⟨

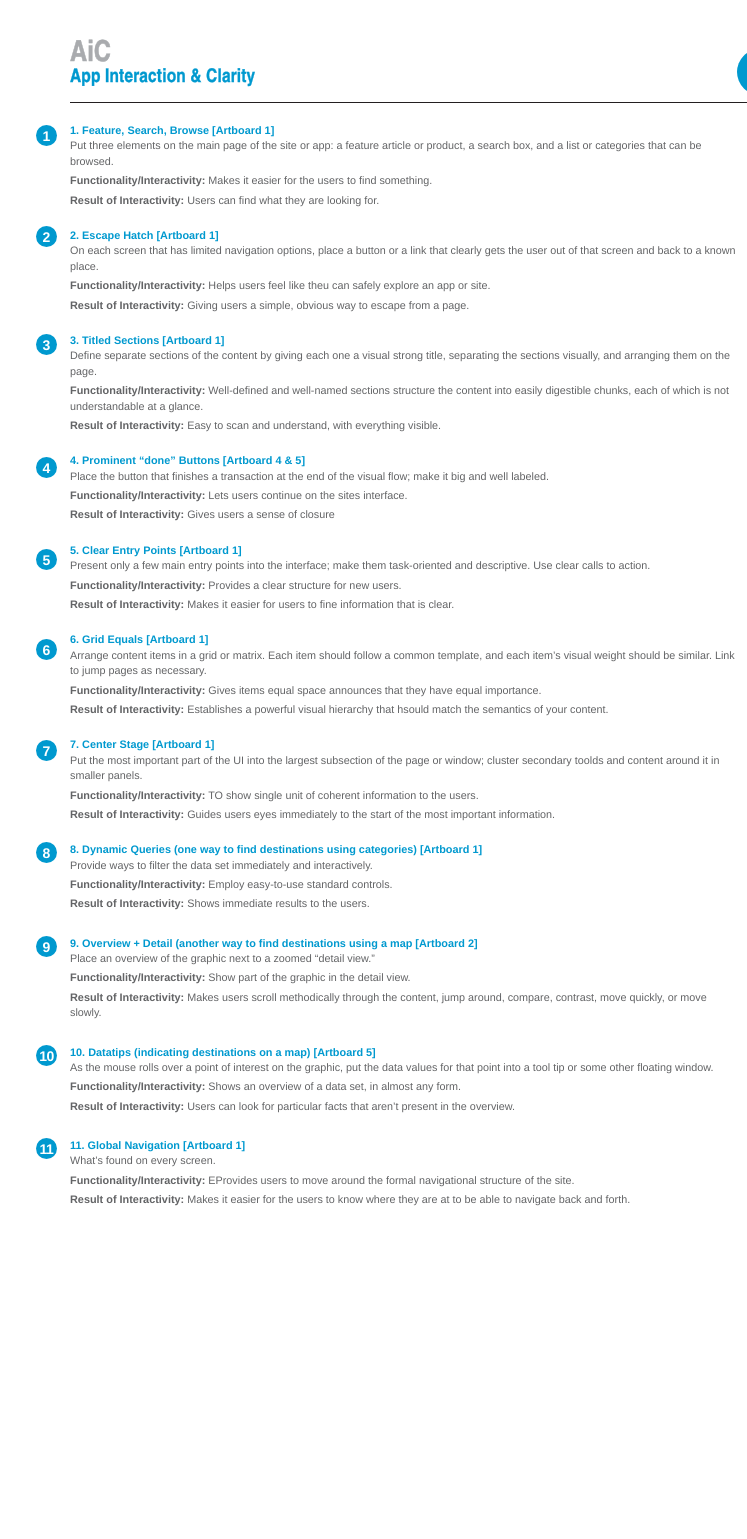
<!DOCTYPE html>
<html lang="en">
<head>
<meta charset="utf-8">
<title>AiC – App Interaction &amp; Clarity</title>
<style>
:root {
  --blue: #0099cf;
  --grey: #a9abae;
  --text: #636466;
  --rule: #231f20;
  --paper: #ffffff;
}
* { box-sizing: border-box; margin: 0; padding: 0; }
html, body { width: 747px; height: 1539px; overflow: hidden; background: var(--paper); }
body {
  position: relative;
  font: 10.8px/15.5px "Liberation Sans", Arial, sans-serif;
  color: var(--text);
  text-rendering: geometricPrecision;
}
.masthead {
  height: 103px;
  margin-left: 70px;
  padding-top: 35px;
  border-bottom: 1px solid var(--rule);
  font-family: "TeX Gyre Heros Cn", "Liberation Sans", sans-serif;
  font-weight: 700;
  white-space: nowrap;
}
.masthead h1 {
  font-size: 29px;
  line-height: 29px;
  color: var(--grey);
  -webkit-text-stroke: 0.5px var(--grey);
}
.masthead p {
  font-size: 18.9px;
  line-height: 22px;
  letter-spacing: 0.15px;
  color: var(--blue);
  -webkit-text-stroke: 0.3px var(--blue);
}
.corner-disc {
  position: absolute;
  left: 736.5px;
  top: 49px;
  width: 46px;
  height: 46px;
  border-radius: 50%;
  background: var(--blue);
}
.patterns {
  display: flex;
  flex-direction: column;
  gap: 19.7px;
  padding: 20.8px 0 0 36px;
  list-style: none;
}
.pattern {
  display: grid;
  grid-template-columns: 21px 1fr;
  column-gap: 13px;
  align-items: start;
  white-space: nowrap;
}
.pattern.spaced { margin-top: 4px; }
.badge {
  width: 21px;
  height: 21px;
  margin-top: calc(var(--drop) - 1.3px);
  border-radius: 50%;
  background: var(--blue);
  color: var(--paper);
  font-size: 14px;
  font-weight: 700;
  line-height: 22px;
  text-align: center;
}
.badge.wide { letter-spacing: -0.5px; }
.pattern h2 { font-size: 10.88px; line-height: inherit; color: var(--blue); }
.note { margin-top: 3.9px; }
.note b { font-size: 10.88px; line-height: 1; }
</style>
</head>
<body>
<header class="masthead">
  <h1>AiC</h1>
  <p>App Interaction &amp; Clarity</p>
</header>
<div class="corner-disc"></div>

<ol class="patterns">
  <li class="pattern" style="--drop: 2.8px">
    <span class="badge">1</span>
    <div>
      <h2>1. Feature, Search, Browse [Artboard 1]</h2>
      <p>Put three elements on the main page of the site or app: a feature article or product, a search box, and a list or categories that can be<br>browsed.</p>
      <p class="note"><b>Functionality/Interactivity:</b> Makes it easier for the users to find something.</p>
      <p class="note"><b>Result of Interactivity:</b> Users can find what they are looking for.</p>
    </div>
  </li>
  <li class="pattern" style="--drop: -1.8px">
    <span class="badge">2</span>
    <div>
      <h2>2. Escape Hatch [Artboard 1]</h2>
      <p>On each screen that has limited navigation options, place a button or a link that clearly gets the user out of that screen and back to a known<br>place.</p>
      <p class="note"><b>Functionality/Interactivity:</b> Helps users feel like theu can safely explore an app or site.</p>
      <p class="note"><b>Result of Interactivity:</b> Giving users a simple, obvious way to escape from a page.</p>
    </div>
  </li>
  <li class="pattern" style="--drop: 1.2px">
    <span class="badge">3</span>
    <div>
      <h2>3. Titled Sections [Artboard 1]</h2>
      <p>Define separate sections of the content by giving each one a visual strong title, separating the sections visually, and arranging them on the<br>page.</p>
      <p class="note"><b>Functionality/Interactivity:</b> Well-defined and well-named sections structure the content into easily digestible chunks, each of which is not<br>understandable at a glance.</p>
      <p class="note"><b>Result of Interactivity:</b> Easy to scan and understand, with everything visible.</p>
    </div>
  </li>
  <li class="pattern" style="--drop: 3.8px">
    <span class="badge">4</span>
    <div>
      <h2>4. Prominent “done” Buttons [Artboard 4 &amp; 5]</h2>
      <p>Place the button that finishes a transaction at the end of the visual flow; make it big and well labeled.</p>
      <p class="note"><b>Functionality/Interactivity:</b> Lets users continue on the sites interface.</p>
      <p class="note"><b>Result of Interactivity:</b> Gives users a sense of closure</p>
    </div>
  </li>
  <li class="pattern" style="--drop: 6.2px">
    <span class="badge">5</span>
    <div>
      <h2>5. Clear Entry Points [Artboard 1]</h2>
      <p>Present only a few main entry points into the interface; make them task-oriented and descriptive. Use clear calls to action.</p>
      <p class="note"><b>Functionality/Interactivity:</b> Provides a clear structure for new users.</p>
      <p class="note"><b>Result of Interactivity:</b> Makes it easier for users to fine information that is clear.</p>
    </div>
  </li>
  <li class="pattern" style="--drop: 7.2px">
    <span class="badge">6</span>
    <div>
      <h2>6. Grid Equals [Artboard 1]</h2>
      <p>Arrange content items in a grid or matrix. Each item should follow a common template, and each item’s visual weight should be similar. Link<br>to jump pages as necessary.</p>
      <p class="note"><b>Functionality/Interactivity:</b> Gives items equal space announces that they have equal importance.</p>
      <p class="note"><b>Result of Interactivity:</b> Establishes a powerful visual hierarchy that hsould match the semantics of your content.</p>
    </div>
  </li>
  <li class="pattern" style="--drop: 2.8px">
    <span class="badge">7</span>
    <div>
      <h2>7. Center Stage [Artboard 1]</h2>
      <p>Put the most important part of the UI into the largest subsection of the page or window; cluster secondary toolds and content around it in<br>smaller panels.</p>
      <p class="note"><b>Functionality/Interactivity:</b> TO show single unit of coherent information to the users.</p>
      <p class="note"><b>Result of Interactivity:</b> Guides users eyes immediately to the start of the most important information.</p>
    </div>
  </li>
  <li class="pattern" style="--drop: -0.2px">
    <span class="badge">8</span>
    <div>
      <h2>8. Dynamic Queries (one way to find destinations using categories) [Artboard 1]</h2>
      <p>Provide ways to filter the data set immediately and interactively.</p>
      <p class="note"><b>Functionality/Interactivity:</b> Employ easy-to-use standard controls.</p>
      <p class="note"><b>Result of Interactivity:</b> Shows immediate results to the users.</p>
    </div>
  </li>
  <li class="pattern spaced" style="--drop: 1.2px">
    <span class="badge">9</span>
    <div>
      <h2>9. Overview + Detail (another way to find destinations using a map [Artboard 2]</h2>
      <p>Place an overview of the graphic next to a zoomed “detail view.”</p>
      <p class="note"><b>Functionality/Interactivity:</b> Show part of the graphic in the detail view.</p>
      <p class="note"><b>Result of Interactivity:</b> Makes users scroll methodically through the content, jump around, compare, contrast, move quickly, or move<br>slowly.</p>
    </div>
  </li>
  <li class="pattern spaced" style="--drop: 1.2px">
    <span class="badge wide">10</span>
    <div>
      <h2>10. Datatips (indicating destinations on a map) [Artboard 5]</h2>
      <p>As the mouse rolls over a point of interest on the graphic, put the data values for that point into a tool tip or some other floating window.</p>
      <p class="note"><b>Functionality/Interactivity:</b> Shows an overview of a data set, in almost any form.</p>
      <p class="note"><b>Result of Interactivity:</b> Users can look for particular facts that aren’t present in the overview.</p>
    </div>
  </li>
  <li class="pattern spaced" style="--drop: 0.2px">
    <span class="badge wide">11</span>
    <div>
      <h2>11. Global Navigation [Artboard 1]</h2>
      <p>What’s found on every screen.</p>
      <p class="note"><b>Functionality/Interactivity:</b> EProvides users to move around the formal navigational structure of the site.</p>
      <p class="note"><b>Result of Interactivity:</b> Makes it easier for the users to know where they are at to be able to navigate back and forth.</p>
    </div>
  </li>
</ol>
</body>
</html>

⟩

* TASK DETAILS
Show the lines from the data above that contain the string "width".

* WRITTEN RESPONSE
html, body { width: 747px; height: 1539px; overflow: hidden; background: var(--paper); }
  width: 46px;
  width: 21px;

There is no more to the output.